A new study from researchers at the University of Texas Health Science Center suggests that children and teens who have previously been infected with COVID-19 develop natural antibodies that can last for months after the initial infection.
Starting in October 2020, the researchers looked at three separate draws of blood, each a couple months apart, from 218 children between the ages of five and 19 years of age. The participants were part of the Texas Coronavirus Antibody REsponse Survey, aka CARES, which started before the vaccine became available.
Of the 218 participants, 75, or 34.4%, tested positive for antibodies with their first sample. During the second draw, two of the 75 went from positive to negative for antibodies. The researchers found that 96% of participants who had antibodies in the second drawing continued to have natural antibodies to the virus after the third one.
"These findings are important because the information we collected from children infected with COVID-19 didn't differ at all by whether a child was asymptomatic, severity of symptoms, when they had the virus, were at a healthy weight or had obesity, or by gender. It was the same for everyone,” said Sarah Messiah, corresponding author of the study and professor of epidemiology, human genetics, and environmental sciences at UTHealth School of Public Health Dallas campus
Still, 58% of the samples were negative for infection-induced antibodies at the third and final measurement, which means that vaccination is still a key component in protection against the virus, even for those who have previously contracted it.
“Adult literature shows us that natural infection, plus the vaccine-induced protection, gives you the best defense against COVID-19. There has been a misunderstanding from some parents who think just because their child has had COVID-19, they are now protected and don't need to get the vaccine,” Messiah explained.
“While our study is encouraging in that some amount natural antibodies last at least six months in children, we still don't know the absolute protection threshold. We have a great tool available to give children additional protection by getting their vaccine, so if your child is eligible, take advantage of it.”

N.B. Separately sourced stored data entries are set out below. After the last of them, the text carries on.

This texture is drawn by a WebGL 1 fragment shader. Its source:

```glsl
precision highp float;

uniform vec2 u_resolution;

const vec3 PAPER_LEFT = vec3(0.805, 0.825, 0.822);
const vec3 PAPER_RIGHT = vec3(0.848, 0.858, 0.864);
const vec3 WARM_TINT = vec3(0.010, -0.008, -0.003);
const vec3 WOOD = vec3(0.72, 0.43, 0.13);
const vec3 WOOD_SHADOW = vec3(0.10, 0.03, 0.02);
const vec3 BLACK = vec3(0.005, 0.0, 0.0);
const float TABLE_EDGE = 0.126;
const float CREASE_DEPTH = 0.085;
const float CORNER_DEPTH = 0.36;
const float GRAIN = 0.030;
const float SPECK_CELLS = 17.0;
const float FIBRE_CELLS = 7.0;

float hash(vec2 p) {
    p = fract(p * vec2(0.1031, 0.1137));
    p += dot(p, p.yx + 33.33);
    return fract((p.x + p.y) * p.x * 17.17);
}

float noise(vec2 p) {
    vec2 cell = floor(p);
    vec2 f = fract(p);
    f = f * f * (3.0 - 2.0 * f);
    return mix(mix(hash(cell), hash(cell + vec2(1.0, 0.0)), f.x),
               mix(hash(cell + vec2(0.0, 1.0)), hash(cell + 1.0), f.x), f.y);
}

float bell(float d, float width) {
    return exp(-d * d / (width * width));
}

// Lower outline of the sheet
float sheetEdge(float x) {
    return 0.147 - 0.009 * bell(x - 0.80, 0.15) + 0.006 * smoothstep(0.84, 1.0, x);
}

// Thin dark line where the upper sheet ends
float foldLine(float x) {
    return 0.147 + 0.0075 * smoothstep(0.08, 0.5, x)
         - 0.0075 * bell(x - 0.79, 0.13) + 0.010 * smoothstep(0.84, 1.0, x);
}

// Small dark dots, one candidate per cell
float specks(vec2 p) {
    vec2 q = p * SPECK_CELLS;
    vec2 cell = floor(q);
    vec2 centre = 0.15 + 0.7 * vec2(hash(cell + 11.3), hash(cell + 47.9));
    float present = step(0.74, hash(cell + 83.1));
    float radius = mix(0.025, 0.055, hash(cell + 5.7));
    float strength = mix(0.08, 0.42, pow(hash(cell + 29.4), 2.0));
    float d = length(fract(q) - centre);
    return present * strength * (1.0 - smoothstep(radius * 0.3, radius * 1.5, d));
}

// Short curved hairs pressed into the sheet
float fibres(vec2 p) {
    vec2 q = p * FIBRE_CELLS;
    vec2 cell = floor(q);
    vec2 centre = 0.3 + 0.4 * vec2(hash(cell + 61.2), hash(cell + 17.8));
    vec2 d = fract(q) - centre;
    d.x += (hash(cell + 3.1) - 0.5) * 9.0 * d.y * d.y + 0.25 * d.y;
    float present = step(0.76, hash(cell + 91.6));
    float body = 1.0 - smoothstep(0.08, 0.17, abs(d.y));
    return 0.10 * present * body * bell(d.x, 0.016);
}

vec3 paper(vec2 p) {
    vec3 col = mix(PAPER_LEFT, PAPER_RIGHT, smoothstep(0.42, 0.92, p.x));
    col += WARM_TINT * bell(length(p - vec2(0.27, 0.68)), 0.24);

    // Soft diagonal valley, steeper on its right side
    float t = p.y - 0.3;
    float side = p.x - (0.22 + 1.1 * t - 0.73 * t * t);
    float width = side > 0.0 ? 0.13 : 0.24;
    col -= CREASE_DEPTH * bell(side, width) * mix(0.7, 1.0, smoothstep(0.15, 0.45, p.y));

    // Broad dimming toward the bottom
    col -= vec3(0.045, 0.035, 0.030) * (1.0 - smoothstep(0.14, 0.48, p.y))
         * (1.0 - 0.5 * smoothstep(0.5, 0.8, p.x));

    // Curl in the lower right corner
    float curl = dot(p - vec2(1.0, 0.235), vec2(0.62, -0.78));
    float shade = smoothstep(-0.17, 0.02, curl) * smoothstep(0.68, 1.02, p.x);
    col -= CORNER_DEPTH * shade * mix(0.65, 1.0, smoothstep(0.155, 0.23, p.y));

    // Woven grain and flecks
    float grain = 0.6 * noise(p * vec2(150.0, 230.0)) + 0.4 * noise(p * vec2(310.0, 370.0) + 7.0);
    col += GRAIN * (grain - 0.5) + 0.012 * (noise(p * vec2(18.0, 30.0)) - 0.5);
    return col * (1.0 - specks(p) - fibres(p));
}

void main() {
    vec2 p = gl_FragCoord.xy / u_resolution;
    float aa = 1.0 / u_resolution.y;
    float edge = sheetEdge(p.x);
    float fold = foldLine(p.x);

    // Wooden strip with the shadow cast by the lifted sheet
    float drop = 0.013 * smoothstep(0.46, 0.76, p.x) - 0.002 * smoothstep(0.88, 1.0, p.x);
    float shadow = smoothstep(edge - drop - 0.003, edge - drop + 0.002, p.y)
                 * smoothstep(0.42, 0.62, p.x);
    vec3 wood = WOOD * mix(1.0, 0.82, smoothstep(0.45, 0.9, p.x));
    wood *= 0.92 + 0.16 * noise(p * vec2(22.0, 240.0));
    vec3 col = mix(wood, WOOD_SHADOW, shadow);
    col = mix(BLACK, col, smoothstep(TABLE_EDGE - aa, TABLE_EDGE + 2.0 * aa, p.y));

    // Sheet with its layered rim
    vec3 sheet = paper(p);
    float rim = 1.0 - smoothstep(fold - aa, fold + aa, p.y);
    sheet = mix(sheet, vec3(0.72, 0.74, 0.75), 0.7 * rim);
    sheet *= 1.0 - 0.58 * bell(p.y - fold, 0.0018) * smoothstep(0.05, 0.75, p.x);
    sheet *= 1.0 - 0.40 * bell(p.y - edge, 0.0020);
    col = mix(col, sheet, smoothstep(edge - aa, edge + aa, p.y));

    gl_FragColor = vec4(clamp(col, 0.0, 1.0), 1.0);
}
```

To date, 14 million children in the United States have tested positive for COVID-19.